Researchers from McMaster University have found that the potato, primarily known as a starchy vegetable, can be a source of high-quality protein that helps to maintain muscle. The findings, reported in the journal Nutrients, highlight the potential benefits of what is considered a non-traditional source of protein, particularly as dietary trends change and worldwide demand has increased for plant-based alternatives to animal-derived sources. This study provides evidence that the quality of proteins from plants can support muscle.
Some of Canada’s Prince Edward Island (P.E.I.) potato farmers have already begun planting this year’s crop. But even before most potatoes are in the ground, many producers are facing an uncertain future for their product, which could affect decisions they make around what to plant this spring, along with the money they’re able to make once potatoes have been harvested. An overall drop in potato acres planted this season is expected, and a drop in revenues.
If there is something that can be said for certain about potato lovers around the world, it is that they all passionately care not only about their favourite veggie, but most often about each other’s welfare. This simple truth can be seen when you look at the loving care bestowed on the Mr Potato Head statue at the Clements’ Marketplace in Portsmouth, Rhode Island. He now (dutifully) wears a face mask – signifying the realities of the times we live in today.
Here’s why shoppers in the US are currently having difficulties finding frozen french fries: Potatoes USA CEO Blair Richardson joins Yahoo Finance’s Seana Smith to discuss how the coronavirus is impacting the potato supply chain and what that means for farmers.
The Eye on Potatoes Podcast is brought to you by the National Potato Council. This is the place to tune in for conversations with growers and thought leaders on advocacy, production and all things potatoes. National Potato Council CEO Kam Quarles and Eye on Potatoes host Lane Nordlund sat down during this podcast to discuss the latest on COVID-19, its impact on the potato industry, the government response, and how NPC and its state partners are supporting growers in this unprecedented time.
According to a Capital Press report, the Idaho Potato Commission is considering advertising on major online sales platforms such as Amazon, Walmart and Kroger Co. websites. “If we ran a program starting in May through August, it could cost a little over $100,000,” Commission CEO Frank Muir said. Costs would be covered by recently lower spending on travel and on certain promotion and incentive programs. He has not yet made a formal recommendation to commissioners.
This episode of the Potatoes in Canada podcast series “Tuber Talk” focuses on the practices in Prince Edward Island, one of Canada’s largest potato producing provinces.
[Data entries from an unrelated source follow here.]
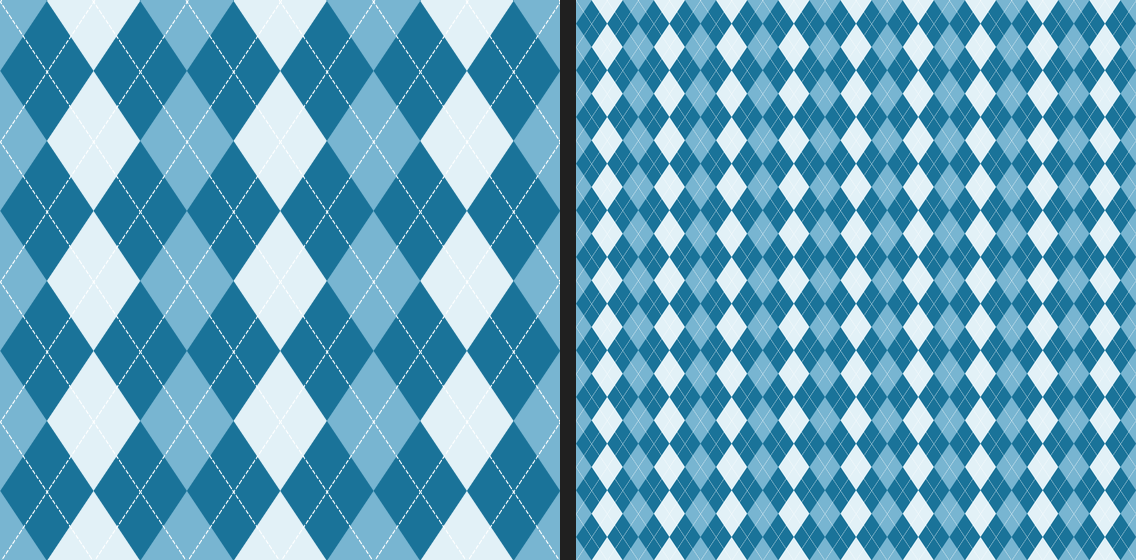
Left, the tile; right, the same tile 3 across and 3 down.
Write a three.js fragment shader that draws this pattern.

```glsl
// Argyle: blue diamonds in a staggered grid, crossed by dashed white stitching.
varying vec2 vUv;

const vec2 REPEATS = vec2(6.0, 4.0);          // diamonds across and up
const vec2 DIAMOND_SHIFT = vec2(-0.0004, 0.0016);
const vec2 STITCH_SHIFT = vec2(-0.0008, 0.0036);
const float DASHES = 14.0;                    // dashes between two crossings
const float DASH_FILL = 0.76;                 // drawn part of each dash period
const float STITCH_WIDTH = 0.0020;

const vec3 DEEP_BLUE = vec3(0.10, 0.45, 0.60);
const vec3 MID_BLUE = vec3(0.47, 0.71, 0.82);
const vec3 PALE_BLUE = vec3(0.885, 0.945, 0.97);
const vec3 THREAD = vec3(1.0);

// Triangle wave of period 2: +0.5 at even numbers, -0.5 at odd ones.
float triangleWave(float x) {
  return 0.5 - abs(mod(x + 1.0, 2.0) - 1.0);
}

// Square wave from -1 to 1 with edges softened over the given width.
float softSquare(float x, float blur) {
  return clamp(2.0 * triangleWave(x) / blur, -1.0, 1.0);
}

// Distance to the nearest whole number.
float toWhole(float x) {
  return abs(fract(x + 0.5) - 0.5);
}

// Coverage of a shape from its signed distance.
float coverage(float signedDistance, float pixel) {
  return clamp(0.5 - signedDistance / pixel, 0.0, 1.0);
}

// Grid coordinates along the two diagonal directions.
vec2 diagonals(vec2 uv) {
  vec2 p = uv * REPEATS;
  return vec2(p.x + p.y, p.x - p.y);
}

vec3 diamonds(vec2 uv, float pixel) {
  vec2 d = diagonals(uv);
  float blur = pixel * length(REPEATS);
  float checker = softSquare(d.x, blur) * softSquare(d.y, blur);
  float column = softSquare(uv.x * REPEATS.x, pixel * REPEATS.x);
  vec3 light = mix(PALE_BLUE, MID_BLUE, 0.5 + 0.5 * column);
  return mix(DEEP_BLUE, light, 0.5 + 0.5 * checker);
}

// One family of dashed lines: "across" is whole on a line, "along" runs down it.
float stitches(float across, float along, float pixel) {
  float side = toWhole(across) / length(REPEATS) - 0.5 * STITCH_WIDTH;
  float period = 0.5 * length(1.0 / REPEATS) / DASHES;
  float end = (toWhole(along * DASHES) - 0.5 * DASH_FILL) * period;
  return coverage(side, pixel) * coverage(end, pixel);
}

void main() {
  float pixel = fwidth(vUv.x);
  vec3 color = diamonds(vUv + DIAMOND_SHIFT, pixel);

  // Stitching in both directions
  vec2 d = diagonals(vUv + STITCH_SHIFT);
  float thread = max(stitches(d.x, d.y, pixel), stitches(d.y, d.x, pixel));
  gl_FragColor = vec4(mix(color, THREAD, thread), 1.0);
}
```
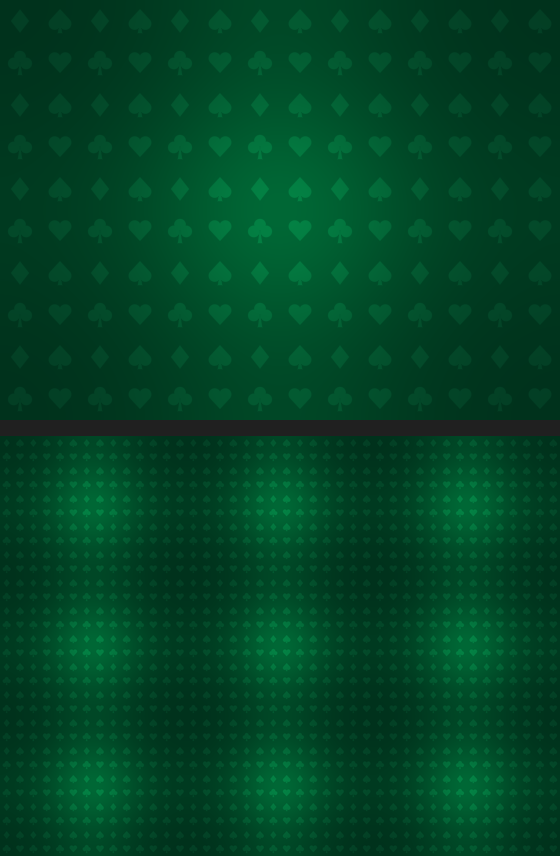
Top, the tile; bottom, the same tile 3 across and 3 down.
Write a WebGL 1 fragment shader that draws this pattern.

```glsl
precision highp float;
// Green felt with a staggered grid of card suits: 14 columns by 10 rows.
// Each suit is a small distance function; a periodic radial glow
// lights the middle and flattens out at the edges so the field tiles.

uniform vec2 u_resolution;

const float PI = 3.14159265;
const vec2 GRID = vec2(14.0, 10.0);

float diamond(vec2 p) {
  vec2 halfSize = vec2(0.218, 0.28);
  return (dot(abs(p), halfSize.yx) - halfSize.x * halfSize.y) / length(halfSize);
}

// Two round lobes joined to a wedge whose side is tangent to them.
float heart(vec2 p) {
  p.x = abs(p.x);
  float lobe = length(p - vec2(0.127, 0.0)) - 0.145;
  float side = dot(p - vec2(0.0, -0.35), vec2(0.733, -0.68));
  float top = (p.y + 0.42 * p.x) * 0.92;
  return min(lobe, max(side, top));
}

// Narrow stalk that flares towards its foot.
float stem(vec2 p) {
  float drop = clamp((0.06 - p.y) / 0.35, 0.0, 1.0);
  float side = abs(p.x) - 0.02 - 0.035 * drop * drop;
  return max(side, abs(p.y + 0.115) - 0.175);
}

float spade(vec2 p) {
  return min(heart(vec2(p.x, -p.y - 0.065)), stem(p));
}

float club(vec2 p) {
  float upper = length(p - vec2(0.0, 0.15));
  float lower = length(vec2(abs(p.x) - 0.147, p.y + 0.01));
  return min(min(upper, lower) - 0.14, stem(p));
}

void main() {
  vec2 uv = gl_FragCoord.xy / u_resolution;
  float aspect = u_resolution.x / u_resolution.y;

  // Local position, measured in row heights so the suits keep their shape
  vec2 cell = floor(uv * GRID);
  vec2 p = fract(uv * GRID) - 0.5;
  p.x *= aspect * GRID.y / GRID.x;

  // Alternate the suits by column and row parity
  bool oddColumn = mod(cell.x, 2.0) > 0.5;
  bool oddRow = mod(cell.y, 2.0) > 0.5;
  float suit;
  if (oddRow) suit = oddColumn ? spade(p) : diamond(p);
  else suit = oddColumn ? heart(p - vec2(0.0, 0.11)) : club(p);

  float edge = 0.75 * GRID.y / u_resolution.y;
  float ink = 1.0 - smoothstep(-edge, edge, suit);

  // Periodic glow, dark at the borders
  vec2 fromCentre = sin(PI * (uv - 0.5)) * vec2(aspect, 1.0) * 0.5;
  float glow = exp(-3.0 * dot(fromCentre, fromCentre));
  vec3 felt = mix(vec3(0.0, 0.165, 0.095), vec3(0.0, 0.405, 0.208), glow);
  vec3 print = felt * 1.26 + vec3(0.01, 0.0, 0.005);

  gl_FragColor = vec4(mix(felt, print, ink), 1.0);
}
```
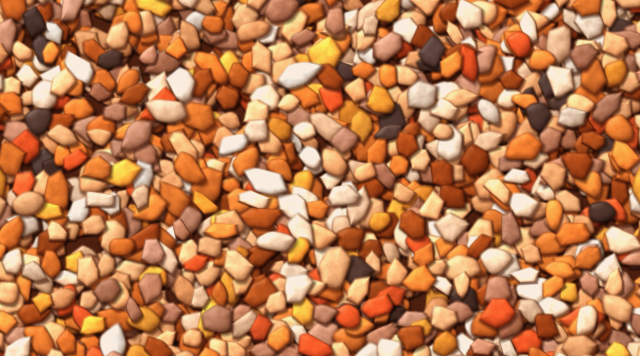
Give the GLSL for this texture, as a WebGL 1 fragment shader.

```glsl
precision highp float;
// Draws a dense bed of small, warm coloured pebbles and gravel chips.
uniform vec2 u_resolution;

const float CELL = 0.084;         // grid spacing, in canvas heights
const float STONE_RADIUS = 0.034;
const float EDGE_SOFTNESS = 0.0055;
const float SHADOW_DEPTH = 0.5;
const float SHADOW_REACH = 1.24;
const vec2 SHADOW_SHIFT = vec2(0.003, -0.005);
const float RIM_DARKENING = 0.1;
const float AMBIENT = 0.58;
const float DIRECT = 0.68;
const float MOTTLE = 0.2;
const float TINT_VARIATION = 0.14;
const int LAYERS = 5;
const int FACETS = 6;
const vec3 LIGHT = vec3(-0.35, 0.53, 0.77);

const vec3 GAP = vec3(0.30, 0.12, 0.06);
const vec3 PEACH = vec3(0.96, 0.67, 0.44);
const vec3 ORANGE = vec3(0.91, 0.47, 0.18);
const vec3 AMBER = vec3(0.95, 0.60, 0.20);
const vec3 CREAM = vec3(0.96, 0.80, 0.66);
const vec3 DUSTY = vec3(0.73, 0.47, 0.35);
const vec3 RUST = vec3(0.64, 0.27, 0.09);
const vec3 RED = vec3(0.88, 0.32, 0.14);
const vec3 CHALK = vec3(0.95, 0.88, 0.81);
const vec3 SLATE = vec3(0.30, 0.20, 0.17);

float hash(vec2 p) {
  return fract(sin(dot(p, vec2(127.1, 311.7))) * 43758.5);
}

float noise(vec2 p) {
  vec2 i = floor(p), f = fract(p);
  f = f * f * (3.0 - 2.0 * f);
  return mix(mix(hash(i), hash(i + vec2(1.0, 0.0)), f.x),
             mix(hash(i + vec2(0.0, 1.0)), hash(i + 1.0), f.x), f.y);
}

mat2 rotation(float a) {
  float c = cos(a), s = sin(a);
  return mat2(c, s, -s, c);
}

// Picks a mineral colour; thresholds set the share of each kind.
vec3 stoneColour(float pick) {
  vec3 c = mix(PEACH, ORANGE, step(0.27, pick));
  c = mix(c, AMBER, step(0.47, pick));
  c = mix(c, CREAM, step(0.54, pick));
  c = mix(c, DUSTY, step(0.68, pick));
  c = mix(c, RUST, step(0.79, pick));
  c = mix(c, RED, step(0.89, pick));
  c = mix(c, CHALK, step(0.93, pick));
  return mix(c, SLATE, step(0.965, pick));
}

// Rounded polygon: xy is the outward gradient, z is 1 on the outline.
vec3 stoneShape(vec2 q, vec2 seed, float power) {
  float rim = length(q) / 1.32;
  float sum = pow(rim + 0.001, power);
  vec2 grad = sum * q / (dot(q, q) + 0.001);
  for (int k = 0; k < FACETS; k++) {
    vec2 s = seed + float(k) * vec2(1.7, 3.1);
    float a = (float(k) + 0.7 * hash(s)) * 6.2832 / float(FACETS);
    vec2 dir = vec2(cos(a), sin(a)) / mix(0.74, 1.16, hash(s + 5.3));
    float side = max(dot(q, dir), 0.0) + 0.001;
    float term = pow(side, power);
    sum += term;
    grad += term / side * dir;
  }
  return vec3(grad / (length(grad) + 0.00001), pow(sum, 1.0 / power));
}

// Lays one stone and its shadow over the colour below.
vec3 layStone(vec3 below, vec2 offset, vec2 seed, mat2 layerTurn, float depth) {
  float size = STONE_RADIUS * mix(0.8, 1.28, hash(seed + 1.1));
  float stretch = mix(1.0, 1.36, hash(seed + 2.2));
  float angular = hash(seed + 3.3);
  mat2 turn = rotation(6.2832 * hash(seed + 4.4));
  vec2 squash = vec2(1.0 / stretch, stretch);
  vec2 q = turn * offset * squash / size;
  if (dot(q, q) > 4.0) return below;

  float power = mix(5.0, 24.0, angular);
  vec3 shape = stoneShape(q, seed, power);
  float f = shape.z;
  vec2 shift = turn * (layerTurn * SHADOW_SHIFT) * squash / size;
  float shadow = f - dot(shape.xy, shift);
  below *= 1.0 - SHADOW_DEPTH * vec3(0.9, 1.1, 1.2)
               * (1.0 - smoothstep(0.9, SHADOW_REACH, shadow));

  // Domed for round pebbles, flatter with steep sides for chips.
  float slope = 0.92 * pow(min(f, 1.0), mix(1.7, 2.6, angular));
  vec3 normal = vec3(normalize(shape.xy * squash + 0.00001) * slope,
                     sqrt(1.0 - slope * slope));
  vec2 light = turn * (layerTurn * LIGHT.xy);
  float diffuse = max(dot(normal, vec3(light, LIGHT.z)), 0.0);
  float shade = (AMBIENT + DIRECT * diffuse) * depth;
  shade *= 1.0 - RIM_DARKENING * smoothstep(0.75, 1.0, f);
  shade *= mix(0.84, 1.12, hash(seed + 6.6));

  // Mottled mineral surface; shade darkens towards warm brown.
  vec2 grain = offset / STONE_RADIUS + seed * 3.0;
  float spots = 0.7 * noise(grain * 1.6) + 0.3 * noise(grain * 4.0);
  shade *= 1.0 + MOTTLE * (spots - 0.5);
  float tint = TINT_VARIATION * (hash(seed + 8.8) - 0.5);
  vec3 colour = stoneColour(hash(seed + 7.7)) * (1.0 + tint * vec3(0.0, 0.7, 1.4));
  colour *= pow(vec3(shade), vec3(1.0, 1.35, 1.6));
  float gloss = (1.0 - 0.7 * angular) * pow(diffuse, 20.0);
  colour = mix(colour, vec3(0.98, 0.86, 0.76), 0.2 * gloss);
  float soft = EDGE_SOFTNESS / size;
  return mix(below, min(colour, vec3(0.98, 0.93, 0.88)),
             1.0 - smoothstep(1.0 - soft, 1.0 + soft, f));
}

void main() {
  vec2 p = gl_FragCoord.xy / u_resolution.y;
  vec3 colour = GAP;
  for (int n = 0; n < LAYERS; n++) {
    float layer = float(n);
    mat2 turn = rotation(0.4 + layer * 0.73);
    vec2 g = turn * p / CELL + layer * vec2(7.37, 3.61);
    float depth = mix(0.86, 1.0, layer / float(LAYERS - 1));
    for (int k = 0; k < 9; k++) {
      vec2 cell = vec2(mod(float(k), 3.0), floor(float(k) / 3.0 + 0.01)) - 1.0;
      vec2 id = floor(g) + cell;
      vec2 seed = id + layer * vec2(31.3, 17.9);
      vec2 centre = id + vec2(hash(seed), hash(seed + 0.5));
      colour = layStone(colour, (g - centre) * CELL, seed, turn, depth);
    }
  }
  gl_FragColor = vec4(clamp(colour, 0.0, 1.0), 1.0);
}
```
Ryan Barrett, research coordinator with the P.E.I. Potato Board, shares what crops P.E.I. producers are adding to the rotation to boost soil health. Barrett discusses what they’ve seen with mustards, buckwheat, sorghum sudangrass, Pearl millet, on top of sharing his experiences working on the Island.